AT: That’s a long time ago to remember, but when you’re in rookie ball you think that you’re going to be in the big leagues and you’re going to make five, six million dollars and be set for life. Then once you realize how the system works and what they’re looking for, and who you actually are as a player, you realize what your role is in this sport. I think I came to realize, seven or eight years back, who I was and what kind of player I am.
DL: You’ve hit 260 home runs in the minor leagues, which puts you in select company among current players.
AT: Yes, somebody told me this spring that I’m third among active players in home runs.

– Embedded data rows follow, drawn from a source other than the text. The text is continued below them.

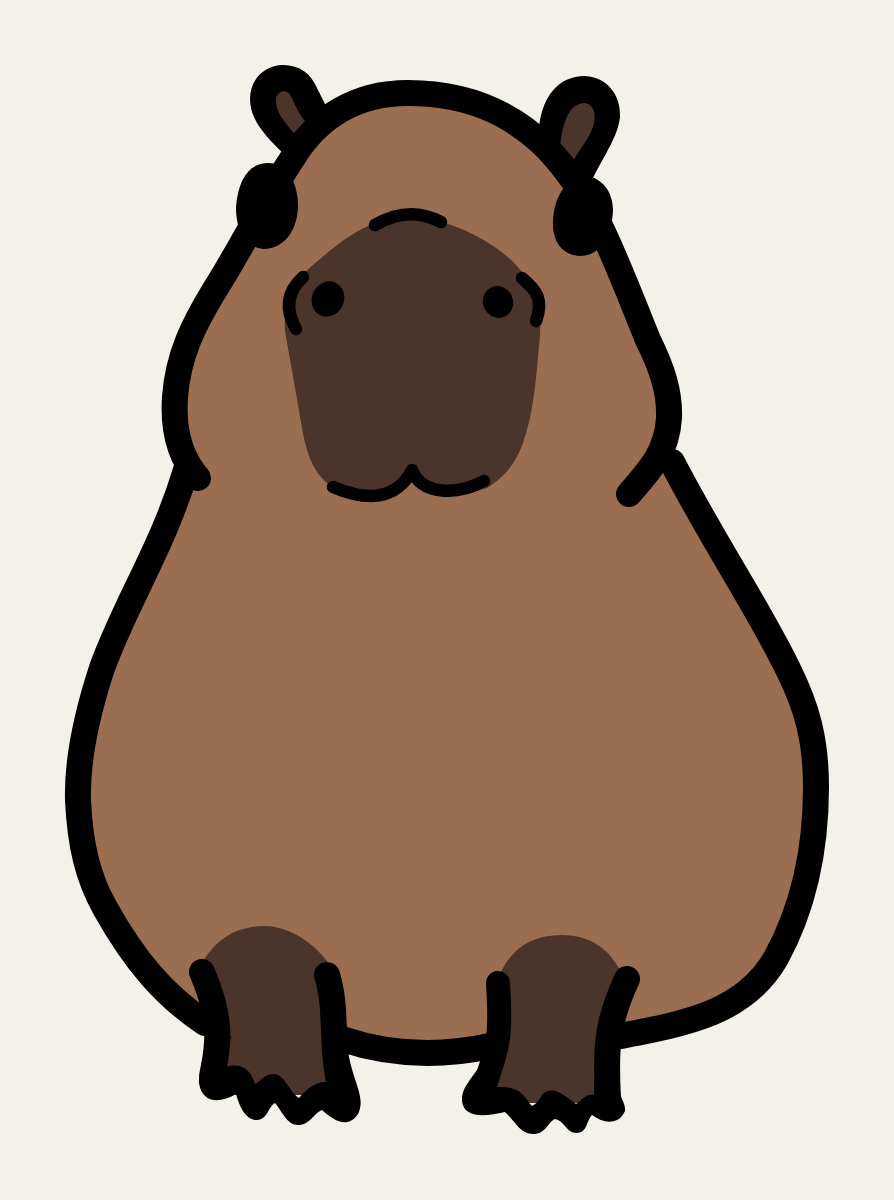
<!DOCTYPE html>
<html lang="en">
<head>
<meta charset="utf-8">
<title>Sitting capybara</title>
<style>
:root { --paper: #f3f1ea; --fur: #9c6e51; --dark-fur: #4b352b; --ink: #000; }
html, body { margin: 0; overflow: hidden; background: var(--paper); }
svg { display: block; width: 894px; height: 1200px; }
.paper { fill: var(--paper); }
.fur { fill: var(--fur); }
.dark { fill: var(--dark-fur); }
.ink { fill: var(--ink); }
.line { fill: none; stroke: var(--ink); stroke-width: 26; stroke-linecap: round; stroke-linejoin: round; }
.fine { stroke-width: 12.5; }
</style>
</head>
<body>
<svg viewBox="0 0 894 1200" role="img" aria-label="A sitting capybara seen from the front">
  <rect class="paper" width="894" height="1200"/>

  <g id="ears">
    <path class="ink" d="M284 154C266 137 250 120 250 99C250 79 265 65 283 65C300 65 311 74 317 88L328 110L300 150Z"/>
    <path class="dark" d="M294 133C283 121 275 110 276 99C277 91 286 88 291 96C295 105 299 114 306 122Z"/>
    <path class="ink" d="M539 128C542 97 558 76 585 76C607 77 621 95 620 117C618 136 605 154 593 178L568 184Z"/>
    <path class="dark" d="M560 148C562 125 568 103 585 103C594 105 596 114 594 123C591 137 580 148 572 163Z"/>
  </g>

  <g id="body">
    <path class="fur" d="M188 470C163 547 126 602 102 668C85 720 77 765 78 800C80 845 88 878 105 908C135 962 168 998 208 1024L345 1040C390 1055 440 1057 490 1045L625 1037C690 1023 745 1012 776 958C805 905 816 845 816 787C816 740 807 707 788 669C755 602 718 550 672 462Z"/>
    <path class="line" d="M186 470C163 547 126 602 102 668C85 720 77 765 78 800C80 845 88 878 105 908C135 962 165 996 205 1023"/>
    <path class="line" d="M672 462C718 550 755 602 788 669C807 707 816 740 816 787C816 845 805 905 776 958C745 1012 690 1023 615 1037"/>
    <path class="line" d="M342 1039C390 1055 440 1057 490 1046"/>
  </g>

  <g id="head">
    <path class="fur" d="M198 478C178 455 173 425 175 397C178 355 194 324 214 291C242 247 264 201 292 159C318 116 357 93 408 93C465 93 510 111 548 149C595 199 613 254 648 340C662 368 670 392 669 418C667 452 650 470 629 494L420 560Z"/>
    <path class="line" d="M198 478C178 455 173 425 175 397C178 355 194 324 214 291C242 247 264 201 292 159C318 116 357 93 408 93C465 93 510 111 548 149C595 199 613 254 648 340C662 368 670 392 669 418C667 452 650 470 629 494"/>
    <path class="ink" d="M268 163C287 163 298 182 298 207C297 232 283 249 263 249C245 247 236 231 236 207C238 180 249 163 268 163Z"/>
    <path class="ink" d="M587 176C602 178 613 192 613 210C612 238 599 256 580 256C561 255 552 240 553 221C554 198 565 177 587 176Z"/>
  </g>

  <g id="muzzle">
    <path class="dark" d="M303 274C329 250 353 231 375 223Q408 207 442 222C475 232 505 250 523 273C540 295 542 325 539 346C536 381 533 415 523 443C514 468 500 480 487 488Q444 500 412 474Q372 510 331 486C314 474 307 456 302 428L285 331C283 305 292 285 303 274Z"/>
    <path class="line fine" d="M375 225Q409 205 441 222"/>
    <path class="line fine" d="M303 277Q279 299 296 329"/>
    <path class="line fine" d="M522 278C536 290 544 299 536 321"/>
    <path class="line fine" d="M333 487C366 501 396 501 412 470C422 496 458 495 484 481"/>
    <ellipse class="ink" cx="328" cy="299" rx="16" ry="18" transform="rotate(25 328 299)"/>
    <ellipse class="ink" cx="498" cy="302" rx="15" ry="16" transform="rotate(-25 498 302)"/>
  </g>

  <g id="left-paw">
    <path class="dark" d="M202 963C216 939 236 926 265 926C292 927 315 944 330 965L336 1095H215L218 1030Z"/>
    <path class="line" d="M202 972C219 1012 220 1035 214 1066"/>
    <path class="line" d="M327 975C338 1010 330 1050 341 1088"/>
    <path class="ink" d="M206 1032C208 1052 198 1065 199 1083C202 1103 219 1104 236 1094C240 1108 246 1120 257 1120C268 1119 268 1107 275 1103C282 1111 287 1125 298 1125C310 1125 313 1114 322 1110C334 1121 348 1129 358 1114C366 1097 354 1085 348 1052L325 1045C325 1062 329 1075 331 1083C318 1079 307 1089 299 1098C290 1093 284 1073 273 1074C265 1074 262 1080 255 1084C251 1071 243 1062 226 1067L231 1036Z"/>
  </g>

  <g id="right-paw">
    <path class="dark" d="M501 972C513 947 533 935 562 935C590 935 609 949 620 970L605 1036L600 1103H484L500 1040Z"/>
    <path class="line" style="stroke-width:24" d="M498 983C501 1030 500 1045 484 1086"/>
    <path class="line" d="M627 979C608 1020 605 1045 608 1098"/>
    <path class="ink" d="M486 1051C480 1074 461 1083 462 1101C464 1118 484 1117 505 1112C515 1121 520 1134 533 1134C546 1134 547 1123 555 1119C565 1121 566 1133 577 1133C588 1132 586 1121 592 1115C604 1124 619 1125 625 1111C626 1103 619 1097 618 1084L594 1080L594 1095C586 1093 582 1100 576 1104C564 1095 553 1085 543 1094C540 1098 537 1104 532 1106C524 1097 521 1086 497 1087L506 1056Z"/>
  </g>
</svg>
</body>
</html>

That’s all I know. I hadn’t known that, and I think Mike Hessman and Scott McLain are the two guys in front of me.
DL: Are you proud of that, or is being on such a list actually disappointing?
AT: I’m proud of it. I mean, like I tell people, I try to play as good as I can as long as I can, wherever I’m at. I can’t really control where I am and as long as I’m playing well where I am, I think that good things will happen to me. And this game has been very good to me and my family.
DL: Are the minor leagues what most people think they are?
AT: I think that people have misconceptions until they get around it a little more. A lot of guys sign for big money, but they don’t make a lot of money in the minors. It’s tough travel; we get fewer days off than they do in the big leagues. We’re on busses and when we do fly they’re tough flights because they’re commercial. We’re playing the next day and start times change so you can’t really get into a routine. We’re never at home for holidays, because those are big drawing days for teams; everybody is there with their families and we’re playing. But do you know what? I wouldn’t trade anything in the world to still be playing baseball. It’s tough and we have our rough days, just like anybody else does in any other profession. We have bad days and can be in bad moods; that happens. So it’s a tough gig, but I love it.